What follows is a set of records; repeat all of them exactly.

------ RECORDS FOR THIS EXERCISE ------

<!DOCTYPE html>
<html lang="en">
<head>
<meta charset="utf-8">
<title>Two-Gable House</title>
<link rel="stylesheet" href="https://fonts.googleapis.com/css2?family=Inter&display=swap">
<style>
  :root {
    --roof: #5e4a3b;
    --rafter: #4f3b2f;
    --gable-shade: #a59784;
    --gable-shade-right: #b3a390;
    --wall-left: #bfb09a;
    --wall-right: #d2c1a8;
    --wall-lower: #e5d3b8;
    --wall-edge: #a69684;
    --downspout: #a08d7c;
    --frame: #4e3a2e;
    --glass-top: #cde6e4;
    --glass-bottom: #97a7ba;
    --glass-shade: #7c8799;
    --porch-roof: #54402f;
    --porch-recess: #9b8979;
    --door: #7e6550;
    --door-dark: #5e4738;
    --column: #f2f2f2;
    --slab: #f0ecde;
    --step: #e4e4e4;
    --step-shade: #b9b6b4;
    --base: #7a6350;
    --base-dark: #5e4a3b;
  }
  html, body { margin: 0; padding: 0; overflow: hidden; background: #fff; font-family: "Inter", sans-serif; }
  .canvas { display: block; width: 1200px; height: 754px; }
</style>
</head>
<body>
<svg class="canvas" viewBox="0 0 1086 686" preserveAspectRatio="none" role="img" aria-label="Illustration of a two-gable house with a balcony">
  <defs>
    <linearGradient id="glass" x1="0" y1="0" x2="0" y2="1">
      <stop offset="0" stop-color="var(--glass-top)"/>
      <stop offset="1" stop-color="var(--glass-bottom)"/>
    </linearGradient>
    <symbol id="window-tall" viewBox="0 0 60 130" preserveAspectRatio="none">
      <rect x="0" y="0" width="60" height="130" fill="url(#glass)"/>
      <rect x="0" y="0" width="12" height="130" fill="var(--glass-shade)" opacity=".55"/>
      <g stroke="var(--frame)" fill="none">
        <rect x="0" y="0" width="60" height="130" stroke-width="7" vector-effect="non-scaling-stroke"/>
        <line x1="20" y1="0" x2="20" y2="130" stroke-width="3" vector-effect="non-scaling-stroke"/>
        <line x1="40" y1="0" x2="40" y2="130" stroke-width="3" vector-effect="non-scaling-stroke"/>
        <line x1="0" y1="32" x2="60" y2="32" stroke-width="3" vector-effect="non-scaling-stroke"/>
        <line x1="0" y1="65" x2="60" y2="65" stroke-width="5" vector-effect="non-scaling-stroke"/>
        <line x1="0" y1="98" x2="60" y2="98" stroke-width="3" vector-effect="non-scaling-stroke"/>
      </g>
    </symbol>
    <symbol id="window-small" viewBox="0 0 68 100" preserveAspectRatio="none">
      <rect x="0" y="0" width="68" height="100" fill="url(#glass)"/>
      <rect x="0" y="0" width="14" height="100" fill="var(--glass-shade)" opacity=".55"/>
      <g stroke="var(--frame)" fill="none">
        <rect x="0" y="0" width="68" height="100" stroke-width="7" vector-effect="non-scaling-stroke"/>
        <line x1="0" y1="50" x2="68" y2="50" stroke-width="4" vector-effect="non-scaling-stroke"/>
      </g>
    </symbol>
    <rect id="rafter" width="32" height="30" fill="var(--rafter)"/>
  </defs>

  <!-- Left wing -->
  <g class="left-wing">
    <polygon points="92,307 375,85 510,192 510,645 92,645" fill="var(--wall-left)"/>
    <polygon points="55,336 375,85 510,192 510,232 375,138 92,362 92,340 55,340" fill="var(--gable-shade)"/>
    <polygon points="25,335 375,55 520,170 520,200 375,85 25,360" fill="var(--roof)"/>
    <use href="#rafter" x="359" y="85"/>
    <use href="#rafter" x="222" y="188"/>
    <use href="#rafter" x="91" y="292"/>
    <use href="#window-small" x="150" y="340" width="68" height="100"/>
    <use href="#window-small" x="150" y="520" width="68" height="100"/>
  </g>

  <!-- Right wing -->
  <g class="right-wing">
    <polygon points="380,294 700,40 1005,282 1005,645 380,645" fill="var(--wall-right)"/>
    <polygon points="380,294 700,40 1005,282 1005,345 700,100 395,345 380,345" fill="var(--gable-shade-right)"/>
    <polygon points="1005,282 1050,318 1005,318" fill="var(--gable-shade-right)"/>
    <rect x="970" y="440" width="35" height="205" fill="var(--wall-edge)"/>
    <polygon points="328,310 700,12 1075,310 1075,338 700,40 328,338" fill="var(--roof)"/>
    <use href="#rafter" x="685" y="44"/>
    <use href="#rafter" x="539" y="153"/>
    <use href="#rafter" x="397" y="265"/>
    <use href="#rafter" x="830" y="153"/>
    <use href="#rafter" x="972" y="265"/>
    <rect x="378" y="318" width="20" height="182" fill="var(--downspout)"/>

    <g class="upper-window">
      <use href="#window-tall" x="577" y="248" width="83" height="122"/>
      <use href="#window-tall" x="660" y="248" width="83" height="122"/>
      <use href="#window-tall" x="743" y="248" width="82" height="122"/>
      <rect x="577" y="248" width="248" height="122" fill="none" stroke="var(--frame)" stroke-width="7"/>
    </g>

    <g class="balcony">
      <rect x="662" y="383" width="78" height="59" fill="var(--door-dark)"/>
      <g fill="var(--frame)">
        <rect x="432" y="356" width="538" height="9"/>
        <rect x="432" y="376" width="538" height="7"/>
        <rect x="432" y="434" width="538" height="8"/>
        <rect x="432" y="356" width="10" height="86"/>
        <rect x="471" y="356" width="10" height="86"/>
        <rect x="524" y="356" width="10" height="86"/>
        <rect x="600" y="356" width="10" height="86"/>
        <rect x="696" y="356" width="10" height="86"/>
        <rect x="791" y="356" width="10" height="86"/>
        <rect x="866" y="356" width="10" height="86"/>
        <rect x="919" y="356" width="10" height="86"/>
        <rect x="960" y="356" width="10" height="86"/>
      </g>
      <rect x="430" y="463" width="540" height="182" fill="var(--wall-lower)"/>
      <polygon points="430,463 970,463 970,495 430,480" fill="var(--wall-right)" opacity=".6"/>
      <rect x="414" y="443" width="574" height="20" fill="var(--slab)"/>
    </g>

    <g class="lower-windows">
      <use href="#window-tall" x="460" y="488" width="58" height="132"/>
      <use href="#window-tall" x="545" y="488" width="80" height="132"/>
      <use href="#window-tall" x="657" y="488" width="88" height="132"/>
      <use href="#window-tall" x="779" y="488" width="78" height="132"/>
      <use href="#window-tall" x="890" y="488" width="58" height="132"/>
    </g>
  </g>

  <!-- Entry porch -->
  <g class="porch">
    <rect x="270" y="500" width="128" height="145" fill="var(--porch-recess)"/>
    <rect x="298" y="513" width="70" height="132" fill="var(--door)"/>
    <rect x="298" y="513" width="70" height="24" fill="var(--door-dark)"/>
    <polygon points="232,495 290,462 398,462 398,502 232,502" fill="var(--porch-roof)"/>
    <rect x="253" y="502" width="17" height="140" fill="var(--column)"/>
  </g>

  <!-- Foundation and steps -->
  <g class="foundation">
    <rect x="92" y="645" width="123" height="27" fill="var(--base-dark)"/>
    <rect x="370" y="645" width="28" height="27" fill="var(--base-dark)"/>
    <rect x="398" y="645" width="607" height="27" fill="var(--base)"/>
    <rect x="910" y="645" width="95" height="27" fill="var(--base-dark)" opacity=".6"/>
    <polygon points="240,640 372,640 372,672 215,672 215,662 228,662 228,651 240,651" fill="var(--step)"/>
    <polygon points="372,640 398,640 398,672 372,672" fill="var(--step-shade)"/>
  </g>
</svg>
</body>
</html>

------

#### SOLVED EXERCISE:
<!DOCTYPE html>
<html lang="en">
<head>
<meta charset="utf-8">
<title>Two-Gable House</title>
<link rel="stylesheet" href="https://fonts.googleapis.com/css2?family=Inter&display=swap">
<style>
  :root {
    --roof: #5e4a3b;
    --rafter: #4f3b2f;
    --gable-shade: #a59784;
    --gable-shade-right: #b3a390;
    --wall-left: #bfb09a;
    --wall-right: #d2c1a8;
    --wall-lower: #e5d3b8;
    --wall-edge: #a69684;
    --downspout: #a08d7c;
    --frame: #4e3a2e;
    --glass-top: #cde6e4;
    --glass-bottom: #97a7ba;
    --glass-shade: #7c8799;
    --porch-roof: #54402f;
    --porch-recess: #9b8979;
    --door: #7e6550;
    --door-dark: #5e4738;
    --column: #f2f2f2;
    --slab: #f0ecde;
    --step: #e4e4e4;
    --step-shade: #b9b6b4;
    --base: #7a6350;
    --base-dark: #5e4a3b;
  }
  html, body { margin: 0; padding: 0; overflow: hidden; background: #fff; font-family: "Inter", sans-serif; }
  .canvas { display: block; width: 1200px; height: 754px; }
</style>
</head>
<body>
<svg class="canvas" viewBox="0 0 1086 686" preserveAspectRatio="none" role="img" aria-label="Illustration of a two-gable house with a balcony">
  <defs>
    <linearGradient id="glass" x1="0" y1="0" x2="0" y2="1">
      <stop offset="0" stop-color="var(--glass-top)"/>
      <stop offset="1" stop-color="var(--glass-bottom)"/>
    </linearGradient>
    <symbol id="window-tall" viewBox="0 0 60 130" preserveAspectRatio="none">
      <rect x="0" y="0" width="60" height="130" fill="url(#glass)"/>
      <rect x="0" y="0" width="12" height="130" fill="var(--glass-shade)" opacity=".55"/>
      <g stroke="var(--frame)" fill="none">
        <rect x="0" y="0" width="60" height="130" stroke-width="7" vector-effect="non-scaling-stroke"/>
        <line x1="20" y1="0" x2="20" y2="130" stroke-width="3" vector-effect="non-scaling-stroke"/>
        <line x1="40" y1="0" x2="40" y2="130" stroke-width="3" vector-effect="non-scaling-stroke"/>
        <line x1="0" y1="32" x2="60" y2="32" stroke-width="3" vector-effect="non-scaling-stroke"/>
        <line x1="0" y1="65" x2="60" y2="65" stroke-width="5" vector-effect="non-scaling-stroke"/>
        <line x1="0" y1="98" x2="60" y2="98" stroke-width="3" vector-effect="non-scaling-stroke"/>
      </g>
    </symbol>
    <symbol id="window-small" viewBox="0 0 68 100" preserveAspectRatio="none">
      <rect x="0" y="0" width="68" height="100" fill="url(#glass)"/>
      <rect x="0" y="0" width="14" height="100" fill="var(--glass-shade)" opacity=".55"/>
      <g stroke="var(--frame)" fill="none">
        <rect x="0" y="0" width="68" height="100" stroke-width="7" vector-effect="non-scaling-stroke"/>
        <line x1="0" y1="50" x2="68" y2="50" stroke-width="4" vector-effect="non-scaling-stroke"/>
      </g>
    </symbol>
    <rect id="rafter" width="32" height="30" fill="var(--rafter)"/>
  </defs>

  <!-- Left wing -->
  <g class="left-wing">
    <polygon points="92,307 375,85 510,192 510,645 92,645" fill="var(--wall-left)"/>
    <polygon points="55,336 375,85 510,192 510,232 375,138 92,362 92,340 55,340" fill="var(--gable-shade)"/>
    <polygon points="25,335 375,55 520,170 520,200 375,85 25,360" fill="var(--roof)"/>
    <use href="#rafter" x="359" y="85"/>
    <use href="#rafter" x="222" y="188"/>
    <use href="#rafter" x="91" y="292"/>
    <use href="#window-small" x="150" y="340" width="68" height="100"/>
    <use href="#window-small" x="150" y="520" width="68" height="100"/>
  </g>

  <!-- Right wing -->
  <g class="right-wing">
    <polygon points="380,294 700,40 1005,282 1005,645 380,645" fill="var(--wall-right)"/>
    <polygon points="380,294 700,40 1005,282 1005,345 700,100 395,345 380,345" fill="var(--gable-shade-right)"/>
    <polygon points="1005,282 1050,318 1005,318" fill="var(--gable-shade-right)"/>
    <rect x="970" y="440" width="35" height="205" fill="var(--wall-edge)"/>
    <polygon points="328,310 700,12 1075,310 1075,338 700,40 328,338" fill="var(--roof)"/>
    <use href="#rafter" x="685" y="44"/>
    <use href="#rafter" x="539" y="153"/>
    <use href="#rafter" x="397" y="265"/>
    <use href="#rafter" x="830" y="153"/>
    <use href="#rafter" x="972" y="265"/>
    <rect x="378" y="318" width="20" height="182" fill="var(--downspout)"/>

    <g class="upper-window">
      <use href="#window-tall" x="577" y="248" width="83" height="122"/>
      <use href="#window-tall" x="660" y="248" width="83" height="122"/>
      <use href="#window-tall" x="743" y="248" width="82" height="122"/>
      <rect x="577" y="248" width="248" height="122" fill="none" stroke="var(--frame)" stroke-width="7"/>
    </g>

    <g class="balcony">
      <rect x="662" y="383" width="78" height="59" fill="var(--door-dark)"/>
      <g fill="var(--frame)">
        <rect x="432" y="356" width="538" height="9"/>
        <rect x="432" y="376" width="538" height="7"/>
        <rect x="432" y="434" width="538" height="8"/>
        <rect x="432" y="356" width="10" height="86"/>
        <rect x="471" y="356" width="10" height="86"/>
        <rect x="524" y="356" width="10" height="86"/>
        <rect x="600" y="356" width="10" height="86"/>
        <rect x="696" y="356" width="10" height="86"/>
        <rect x="791" y="356" width="10" height="86"/>
        <rect x="866" y="356" width="10" height="86"/>
        <rect x="919" y="356" width="10" height="86"/>
        <rect x="960" y="356" width="10" height="86"/>
      </g>
      <rect x="430" y="463" width="540" height="182" fill="var(--wall-lower)"/>
      <polygon points="430,463 970,463 970,495 430,480" fill="var(--wall-right)" opacity=".6"/>
      <rect x="414" y="443" width="574" height="20" fill="var(--slab)"/>
    </g>

    <g class="lower-windows">
      <use href="#window-tall" x="460" y="488" width="58" height="132"/>
      <use href="#window-tall" x="545" y="488" width="80" height="132"/>
      <use href="#window-tall" x="657" y="488" width="88" height="132"/>
      <use href="#window-tall" x="779" y="488" width="78" height="132"/>
      <use href="#window-tall" x="890" y="488" width="58" height="132"/>
    </g>
  </g>

  <!-- Entry porch -->
  <g class="porch">
    <rect x="270" y="500" width="128" height="145" fill="var(--porch-recess)"/>
    <rect x="298" y="513" width="70" height="132" fill="var(--door)"/>
    <rect x="298" y="513" width="70" height="24" fill="var(--door-dark)"/>
    <polygon points="232,495 290,462 398,462 398,502 232,502" fill="var(--porch-roof)"/>
    <rect x="253" y="502" width="17" height="140" fill="var(--column)"/>
  </g>

  <!-- Foundation and steps -->
  <g class="foundation">
    <rect x="92" y="645" width="123" height="27" fill="var(--base-dark)"/>
    <rect x="370" y="645" width="28" height="27" fill="var(--base-dark)"/>
    <rect x="398" y="645" width="607" height="27" fill="var(--base)"/>
    <rect x="910" y="645" width="95" height="27" fill="var(--base-dark)" opacity=".6"/>
    <polygon points="240,640 372,640 372,672 215,672 215,662 228,662 228,651 240,651" fill="var(--step)"/>
    <polygon points="372,640 398,640 398,672 372,672" fill="var(--step-shade)"/>
  </g>
</svg>
</body>
</html>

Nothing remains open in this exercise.